From my point of view this news deserves to be looked at from a number of different angles. As a conduct officer who deals primarily with cases of underage drinking, I see first-hand the harm that alcohol and specifically binge drinking has on students. I am a witness to the dangerous and detrimental things that students do when they are intoxicated and am often on the listening end of conversations that begin with “I didn’t plan to do that, but once I had that extra drink, I wasn’t thinking”. My concern when these students come in, is not making them swear off drinking, but making them realize that excessive drinking prevents them from making smart decisions and acting in a manner that they can be proud of. My next concern is ensuring that students understand and utilize campus resources that can educate them on smart drinking behaviors (i.e. drinking in moderation/knowing their limits, drinking in the company of trusted friends, having a D.D., eating before and during alcohol consumption, etc.). My biggest argument against lowering the drinking age is that it doesn’t solve the root problem of alcohol abuse among college students; it doesn’t address the lack of education that students get surrounding alcohol consumption. If college presidents are truly interested in cutting down on the number of fatalities, injuries and sexual assaults connected to drinking than perhaps they should be lobbying congress for funds to support mandatory alcohol education in high schools and increased funding to support efforts by college health centers to promote healthy drinking behaviors.
One of the arguments mentioned by supporters of the presidents’ initiative is that the maturity of an 18 year old is not much different than the maturity of a 21 year old. I have to disagree, particularly when viewed from a high education perspective. I find it hard to believe that college presidents and other administrators would be pleased to find their freshman and junior class having the same level of maturity and decision making capability. More and more colleges are developing missions to promote social responsibility, wellness, and overall personal growth, as such they should be hesitant to equate a freshman’s concept of these things with an upperclassman’s. Doing so simply devalues higher education.
Lastly, I would like to throw in my personal opinion on one the most embattled cries for lowering the drinking age: the concept that 18 year olds can vote and join the military and therefore should be allowed to drink. My question is whether these things are intrinsically connected or just thrown together to garner support for a weak cause.

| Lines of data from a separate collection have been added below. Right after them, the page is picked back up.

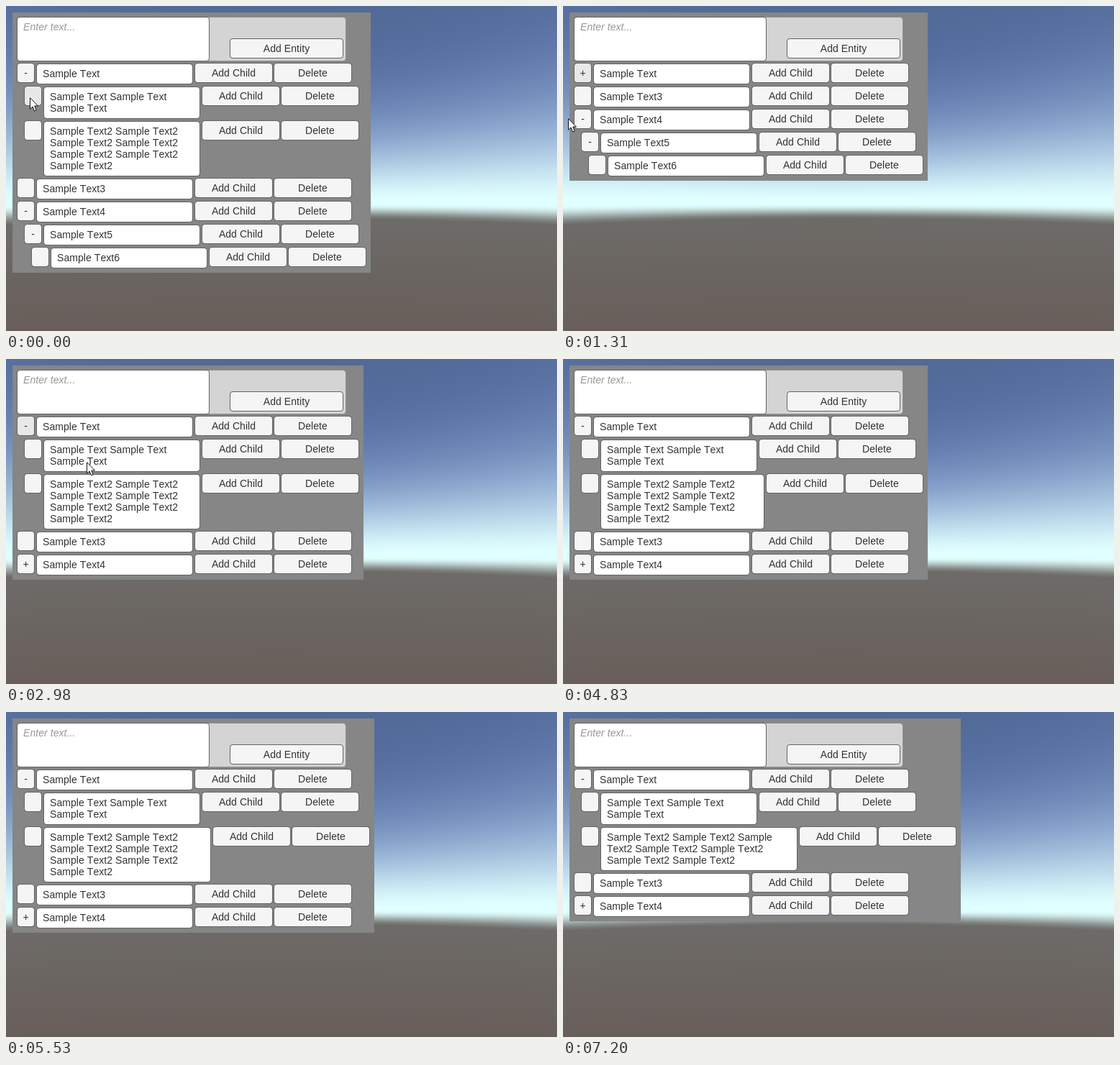
These frames come from a looping animation (766x452 px, 8 s). An HTML page with a canvas:

```html
<!DOCTYPE html>
<html lang="en">
<head>
<meta charset="utf-8">
<title>Entity tree</title>
<style>
  html, body { margin: 0; width: 766px; height: 452px; overflow: hidden; }
  body {
    position: relative;
    font: 14px/16px "Liberation Sans", Arial, sans-serif;
    font-kerning: none;
    letter-spacing: .06px;
    color: #323232;
  }
  #sky, #cursor { position: absolute; left: 0; top: 0; }
  #cursor { top: 1px; }
  #panel {
    position: absolute; left: 9px; top: 9px;
    padding: 6px 6px 4px; background: #858685;
  }
  .head, .entry, .btn, .field {
    box-sizing: border-box; border: 1px solid #646464; border-radius: 4px;
    background-clip: padding-box;
  }
  .head {
    position: relative; width: 458px; height: 62px; margin-bottom: 2px;
    background-color: #d4d4d4; border-color: #909090;
  }
  .entry {
    position: absolute; left: -1px; top: -1px; width: 268px; height: 62px;
    padding: 5px 0 0 8px; background-color: #fff;
    font-style: italic; color: #989898;
  }
  .row { display: flex; align-items: flex-start; margin-bottom: 2px; }
  .btn {
    width: 109px; height: 28px; padding-top: 5px; flex: none;
    text-align: center; white-space: nowrap; background-color: #f5f5f5;
  }
  .head .btn { position: absolute; left: 295px; top: 29px; width: 158px; }
  .row .toggle { width: 25px; }
  .field {
    flex: none; width: 218px; margin: 1px 2px 0; padding: 5px 8px 6px;
    background-color: #fff;
  }
  .del { margin-left: 1px; }
</style>
</head>
<body>
<canvas id="sky" width="766" height="452"></canvas>
<div id="panel">
  <div class="head">
    <div class="entry">Enter text...</div>
    <div class="btn">Add Entity</div>
  </div>
</div>
<svg id="cursor" width="14" height="22" viewBox="0 0 14 22">
  <path d="M.5 .7V16.2L4 12.9L6.6 19L9.2 17.9L6.7 12H11.5Z" fill="#fff" stroke="#111"/>
</svg>
<script>
const LOOP = 8000, STEP = 75, PRESS = 150, BLUR = 4830;
const panel = document.getElementById('panel');
const cursor = document.getElementById('cursor');

const clamp = v => Math.max(0, Math.min(1, v));
const mix = (a, b, f) => a + (b - a) * f;

// Wide-angle sky: haze fades with elevation, then turns to ground at the horizon.
function shade(x, y) {
  const dx = (x - 383) / 383;
  const rise = 293 + 9 * dx * dx - y;
  const up = rise > 0 ? rise / Math.hypot(1, dx) : rise;
  const haze = Math.exp(-((Math.max(0, up - 23) / 88) ** 1.4));
  const s = clamp((18 - up) / 21);
  const ground = s * s * (3 - 2 * s);
  const depth = clamp(-up / 160);
  return [
    mix(mix(80, 224, haze), mix(109, 104, depth), ground),
    mix(mix(104, 255, haze), mix(107, 94, depth), ground),
    mix(mix(146, 255, haze ** .7), mix(104, 89, depth), ground)
  ];
}

function paintSky() {
  const ctx = document.getElementById('sky').getContext('2d');
  const img = ctx.createImageData(766, 452);
  for (let i = 0; i < 766 * 452; i++) {
    img.data.set([...shade(i % 766, Math.floor(i / 766)), 255], i * 4);
  }
  ctx.putImageData(img, 0, 0);
}

function add(parent, cls, text = '') {
  const el = document.createElement('div');
  el.className = cls;
  el.textContent = text;
  return parent.appendChild(el);
}

function makeRow([text, depth, parent]) {
  const el = add(panel, 'row');
  el.style.marginLeft = depth * 10 + 'px';
  const toggle = add(el, 'btn toggle');
  const field = add(el, 'field', text);
  add(el, 'btn', 'Add Child');
  add(el, 'btn del', 'Delete');
  return { el, toggle, field, parent };
}

const repeat = (text, n) => Array(n).fill(text).join(' ');
// text, depth, parent row
const rows = [
  ['Sample Text', 0],
  [repeat('Sample Text', 3), 1, 0],
  [repeat('Sample Text2', 7), 1, 0],
  ['Sample Text3', 0],
  ['Sample Text4', 0],
  ['Sample Text5', 1, 4],
  ['Sample Text6', 2, 5]
].map(makeRow);

// Each click folds or unfolds a row on release.
const clicks = [{ at: 605, row: 0 }, { at: 1595, row: 4 }, { at: 2370, row: 0 }];

// start, end, target values
const moves = [
  [60, 450, 21, 96],
  [1070, 1295, 7, 155], [1370, 1445, 17, 155],
  [1920, 2070, 20, 98],
  [2680, 2905, 112, 142], [3070, 3460, 231, 147], [3520, 3680, 302, 125],
  [6990, 6990, 514, 37], [7060, 7130, 511, 8]
];
const widths = [
  [4830, 4830, 10], [4904, 5200, 111],
  [5350, 5530, 15], [5590, 5680, 0],
  [5890, 6040, 56]
];

// Follow the tracks in even ticks, the first tick falling on each start.
function follow(from, tracks, t) {
  let pos = from;
  for (const [t0, t1, ...to] of tracks) {
    if (t < t0) break;
    const ticks = Math.round((t1 - t0) / STEP) + 1;
    const p = clamp((Math.floor((t - t0) / STEP) + 1) / ticks);
    pos = pos.map((v, i) => mix(v, to[i], p));
  }
  return pos.map(Math.round);
}

const isOpen = (i, t) => clicks.filter(c => c.row === i && c.at <= t).length % 2 === 0;
const isShown = (i, t) => {
  const { parent } = rows[i];
  return parent === undefined || isOpen(parent, t) && isShown(parent, t);
};

function isOver(el, x, y) {
  const r = el.getBoundingClientRect();
  return x >= r.left && x < r.right && y >= r.top && y < r.bottom;
}

function draw(t) {
  rows.forEach(({ el, toggle }, i) => {
    el.style.display = isShown(i, t) ? '' : 'none';
    const isParent = rows.some(r => r.parent === i);
    toggle.textContent = !isParent ? '' : isOpen(i, t) ? '-' : '+';
  });
  rows[2].field.style.width = 218 + follow([0], widths, t)[0] + 'px';

  const [x, y] = follow([33, 126], moves, t);
  const away = t >= 3760 && t < 6990 || t >= 7200;
  cursor.style.visibility = away ? 'hidden' : '';
  cursor.style.transform = `translate(${x}px, ${y}px)`;

  const last = clicks.filter(c => t >= c.at - PRESS).pop();
  rows.forEach(({ toggle }, i) => {
    const focused = last && last.row === i && t < BLUR;
    const pressed = focused && t < last.at;
    const lit = focused || isOver(toggle, x, y);
    toggle.style.backgroundColor = pressed ? '#bfbfbf' : lit ? '#e8e8e8' : '';
  });
}

paintSky();
const start = performance.now();
function tick() {
  draw((performance.now() - start) % LOOP);
  requestAnimationFrame(tick);
}
tick();
</script>
</body>
</html>
```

My initial thought would be that the connection lies in the level of maturity necessary to drink responsibly, to serve in the military, and to cast an educated vote. However I’m going to go out on a limb here and say that the reason that 18 year olds can serve their country is because an army of old, yet mature men and women is unrealistic. It takes youngsters with a sense of invincibility and a craving fom adventure/glory to enlist in the military-not maturity. As for being able to vote, well 18 year olds have only had the right since 1971 and the change had nothing to do with science proving that 18 year olds were more mature than had once been thought. It had to do with the heat that legislators were under because 18 year olds were getting drafted into the Vietnam War and they couldn’t even vote for the president who was sending them there. In other words, voting and military service, much like legal alcohol consumption, are not contingent on maturity, instead they are tied to different social, political, and cultural issues and trends. This should make college presidents as well as other advocates of lowering the drinking age think twice before seeing them as intrinsically connected.